According to Ratas, membership status in the organization will help create new opportunities for Estonian companies involving technical and scientific cooperation, and closer communication between scientists and engineers. ‘Estonian companies will also be able to participate in CERN’s procurements and the development of technologies related to CERN’s work in the future’, said the Prime Minister.
According to Ratas, there are a number of technology companies in Estonia that are already cooperating with CERN, or that are interested in doing so. ‘Estonia can share its experience in building a digital ecosystem, for example, but also in the field of data system interoperability and cyber security’, he said, expressing his conviction that cooperation will help Estonian companies to open doors in other parts of the world. In addition, Estonia’s membership status provides an opportunity for the regular exchange of lecturers and students, as well as in-service training for science teachers.
The agreement was signed on the behalf of CERN by Fabiola Gianotti, Director General of the organization. For the first time in CERN’s 66-year history, the signing ceremony took place online.
Estonia has been cooperating with CERN since 1996. Estonia submitted an application to become a member of the organization in September 2018.
The government approved Estonia’s associate membership agreement in February of this year. The agreement will enter into force once it has been ratified by the Riigikogu. After a period of two to five years of associate membership, Estonia will become a full member of CERN.

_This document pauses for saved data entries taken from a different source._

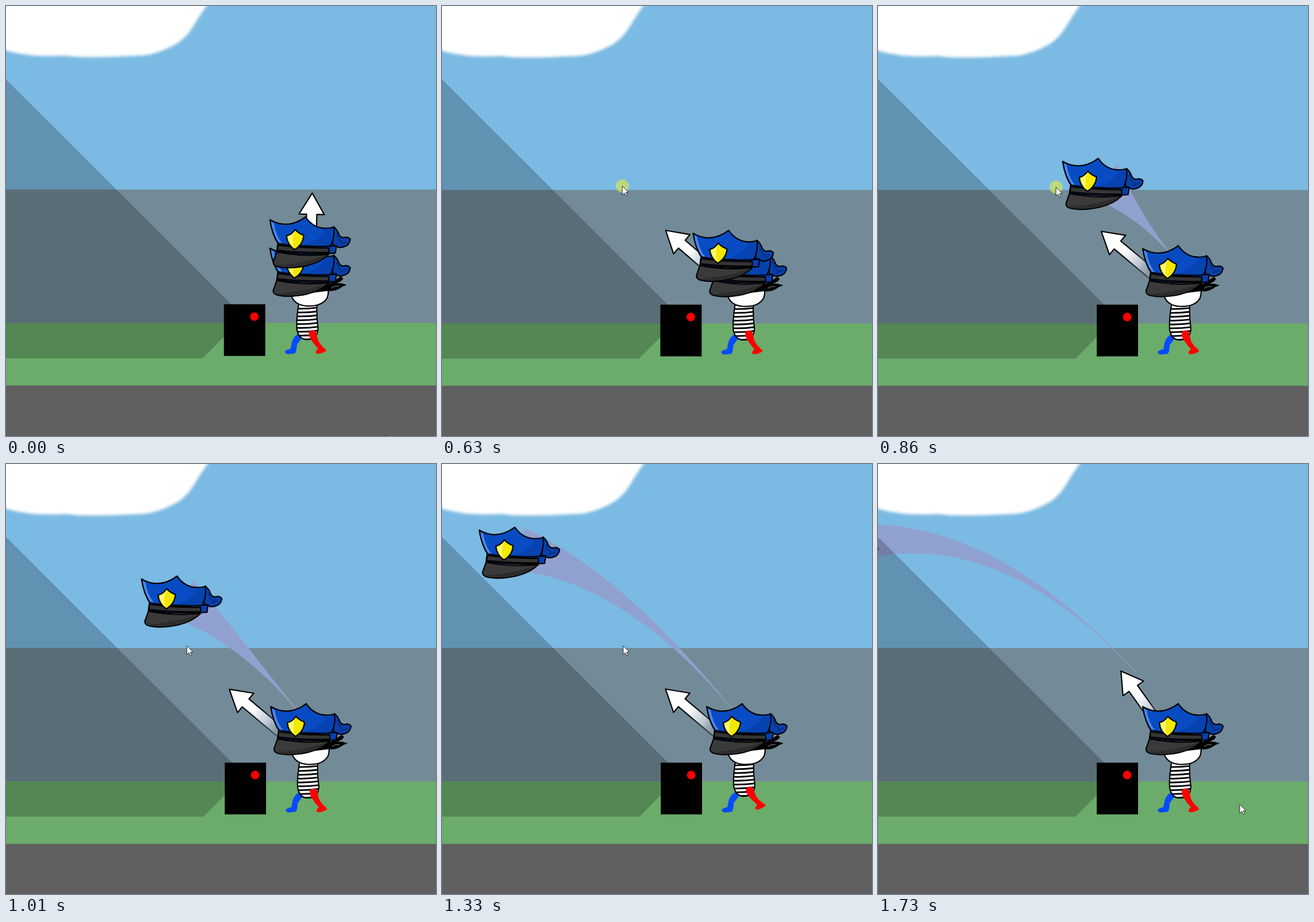
Recreate the animation shown at these times as an HTML page. Size 749 by 748 pixels, loop 1810 ms.

```html
<!DOCTYPE html>
<html lang="en">
<head>
<meta charset="utf-8">
<title>Hat throw</title>
<style>
  html, body { margin: 0; width: 100%; height: 100%; overflow: hidden; background: #7bbae2; }
  svg { display: block; width: 100%; height: 100%; }
  .ink { stroke: #000; stroke-width: 2.2; stroke-linejoin: round; stroke-linecap: round; }
</style>
</head>
<body>
<svg viewBox="0 0 749 748">
  <defs>
    <filter id="soft" x="-5%" y="-10%" width="110%" height="120%"><feGaussianBlur stdDeviation="2.8"/></filter>
    <linearGradient id="shaftFill" gradientUnits="userSpaceOnUse" x1="0" y1="-185" x2="0" y2="-68">
      <stop offset=".47" stop-color="#fff"/>
      <stop offset=".75" stop-color="#ccd4de" stop-opacity=".85"/>
      <stop offset="1" stop-color="#9ca8b2" stop-opacity=".2"/>
    </linearGradient>
    <linearGradient id="shaftInk" gradientUnits="userSpaceOnUse" x1="0" y1="-185" x2="0" y2="-68">
      <stop offset=".5"/>
      <stop offset="1" stop-opacity=".45"/>
    </linearGradient>
    <clipPath id="torso"><path d="M511 519Q507 545 508 563Q511 581 526 581Q544 581 545 561Q542 540 543 519Z"/></clipPath>

    <g id="hat">
      <path class="ink" fill="#083fa8" d="M572 434Q579 440 581 447Q584 454 590 453Q597 451 601 456Q600 465 593 468Q586 471 581 470Q576 468 570 465Z"/>
      <path fill="none" stroke="#05286e" stroke-width="1.4" d="M577 446Q580 457 587 461M583 464L594 460"/>
      <path class="ink" fill="#084bc2" d="M461 422Q492 440 523 417Q541 443 572 435Q575 452 566 469L477 466Q465 449 461 422Z"/>
      <path fill="#0642b0" d="M571 437Q573 452 564 469L522 466Q553 456 558 438Z"/>
      <path fill="#4b86e8" d="M463 425L468 428Q471 449 483 464L478 464Q466 447 463 425Z"/>
      <path class="ink" fill="#083fae" d="M475 463Q515 471 564 468L577 467L575 480Q520 484 473 477Z"/>
      <path class="ink" fill="#3a3a3a" d="M473 478Q518 487 564 482Q550 496 525 502Q496 508 476 504Q466 502 467 495Z"/>
      <path fill="#2c2c2c" d="M472 501Q515 499 558 484Q548 496 522 501Q495 507 472 501Z"/>
      <path class="ink" fill="#353535" d="M475 466Q518 472 564 471L564 479Q515 480 474 475Z"/>
      <path class="ink" fill="#f3e900" d="M505 439Q511 446 520 449Q519 465 504 474Q491 465 490 450Q499 448 505 439Z"/>
      <path fill="#fff675" d="M504 442Q499 449 492 451Q494 463 503 471Q498 457 504 442Z"/>
    </g>

    <g id="head">
      <path d="M528 503L563 484Q574 479 585 471L589 475Q585 481 576 483Q586 482 595 486Q588 488 583 492Q572 498 562 496L540 504Z"/>
      <path fill="none" stroke="#8d9ca5" d="M568 491Q574 487 581 488"/>
      <path class="ink" fill="#fff" d="M498 503Q503 521 525 522.5Q552 524 561 508Q563 502 563 495L530 499Z"/>
    </g>
  </defs>

  <g id="scene">
    <path fill="#7bbae2" d="M-5-5H755V325H-5Z"/>
    <path fill="#738b98" d="M-5 320H755V553H-5Z"/>
    <path fill="#6bac6a" d="M-5 552.3H755V662H-5Z"/>
    <path fill="#606060" d="M-5 660.8H755V755H-5Z"/>
    <path filter="url(#soft)" fill="#fff" d="M-20-20H363L351 0Q340 15 330 32Q315 58 294 69Q262 86 235 87Q130 92 105 87Q55 89 35 85Q10 82-4 76L-20 70Z"/>
    <path id="trail" fill="#91a1cf"/>
    <path fill="#000" fill-opacity=".215" d="M-5 122L394 519.5V563L344 613.5H-5Z"/>
    <path d="M381 519.5H453V609.5H381Z"/>
    <circle cx="434" cy="541" r="7.4" fill="#f00"/>

    <g id="arrow">
      <path d="M0-184L22-147H9V-68H-9V-147H-22Z" fill="url(#shaftFill)"/>
      <path d="M-9-68V-147H-22L0-184L22-147H9V-68" fill="none" stroke="url(#shaftInk)" stroke-width="2.2" stroke-linejoin="round"/>
    </g>

    <path fill="#074bff" d="M510 571Q501 577 499 587L497 597Q488 599 487 602Q488 607 496 606L505 605Q508 600 508 590L517 578Z"/>
    <g id="body">
      <g clip-path="url(#torso)">
        <path fill="#fff" d="M500 515H550V585H500Z"/>
        <path id="stripes" fill="none" stroke="#000" stroke-width="2.8"/>
      </g>
      <path class="ink" fill="none" d="M511 521Q507 545 508 563Q511 581 526 581Q544 581 545 561Q542 540 543 521"/>
    </g>
    <path id="redLeg" fill="#f00" d="M529 568Q533 562 541 566L545 582Q549 591 558 598Q561 601 555 603Q548 607 541 605Q540 601 545 597Q534 585 529 574Z"/>
    <use href="#head"/>
    <use href="#hat"/>
    <use href="#hat" id="thrown"/>
  </g>

  <g id="cursor">
    <circle id="press" r="11.3" fill="#dfe84a" fill-opacity=".65"/>
    <path fill="#fff" stroke="#222" d="M0 0V15.6L3.7 12.2L6.2 17.6L8.6 16.5L6.2 11.2H10.8Z"/>
  </g>
</svg>

<script>
  const LOOP = 1810;
  const THROW = 8.28;
  const starts = [0, 70, 150, 230, 310, 390, 460, 540, 630, 700, 780, 860, 940, 1010];
  while (starts.length < 23) starts.push(starts.at(-1) + 80);

  // step, x, y
  const cursorKeys = [
    [0, 659, 746], [1, 655, 790], [2, 630, 725], [3, 570, 600], [4, 470, 455], [5, 385, 355],
    [6, 328, 308], [7, 311, 300], [8, 314, 313], [11, 310, 315], [13, 315, 316],
    [20, 316, 316], [21, 400, 385], [22, 630, 592]
  ];
  // step, degrees from upright
  const aimKeys = [
    [0, 1.5], [1, 20], [2, 24], [3, 14], [4, -6], [5, -25], [6, -39], [7, -46],
    [8, -49.4], [11, -50.1], [20, -49.8], [21, -48], [22, -35.5]
  ];

  const $ = id => document.getElementById(id);
  const move = (id, x, y) => $(id).setAttribute('transform', `translate(${x} ${y})`);

  function sample(keys, k) {
    const i = Math.max(1, keys.findIndex(key => key[0] >= k));
    const [a, b] = [keys[i - 1], keys[i]];
    const u = (k - a[0]) / (b[0] - a[0]);
    return a.slice(1).map((v, j) => v + (b[j + 1] - v) * u);
  }

  // Ballistic offset of the thrown hat from the worn one, and its speed
  function flight(k) {
    const d = k - 13;
    return {
      x: -225 - 42.8 * d,
      y: -222 - 30.5 * d + 2.31 * d * d,
      vx: -42.8,
      vy: -30.5 + 4.62 * d
    };
  }

  function trailPath(k) {
    if (k <= THROW) return '';
    const tail = k > 21 ? 9.6 : THROW - .2;
    const left = [], right = [];
    for (let i = 0; i <= 40; i++) {
      const u = i / 40;
      const { x, y, vx, vy } = flight(tail + (k - tail) * u);
      const half = (.4 + 37.6 * u ** 1.9) / Math.hypot(vx, vy);
      left.push([530 + x - vy * half, 455 + y + vx * half]);
      right.unshift([530 + x + vy * half, 455 + y - vx * half]);
    }
    return 'M' + left.concat(right).map(p => p.map(v => v.toFixed(1)).join(' ')).join('L') + 'Z';
  }

  function setStep(stepping) {
    move('body', 0, stepping ? -3 : 0);
    $('redLeg').setAttribute('transform', stepping ? 'translate(0 -3) rotate(-8 536 567)' : '');
  }

  function draw(t) {
    const k = starts.findLastIndex(s => s <= t);
    const [cx, cy] = sample(cursorKeys, k);
    const [aim] = sample(aimKeys, k);
    const hat = k < 8 ? { x: 0, y: -49.5 } : flight(Math.max(k, THROW));

    move('scene', k < 8 ? -1.4 : k === 8 ? -.7 : 0, k < 8 ? -.7 : 0);
    move('cursor', cx, cy);
    $('press').setAttribute('opacity', k < 8 || k > 12 ? 0 : k === 12 ? .5 : 1);
    $('arrow').setAttribute('transform', `translate(530 510) rotate(${aim})`);
    move('thrown', Math.max(hat.x, -601), hat.y);
    $('trail').setAttribute('d', trailPath(k));
    setStep(k === 17);
  }

  $('stripes').setAttribute('d', Array.from({ length: 9 }, (_, i) =>
    `M505 ${527 + i * 6.7}Q526 ${528 + i * 6.7} 549 ${524.5 + i * 6.7}`).join(''));

  const origin = performance.now();
  function tick() {
    draw((performance.now() - origin) % LOOP);
    requestAnimationFrame(tick);
  }
  tick();
</script>
</body>
</html>
```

CERN currently has 23 member countries, in addition to two pre-accession associate members, six associate members, and six observer members.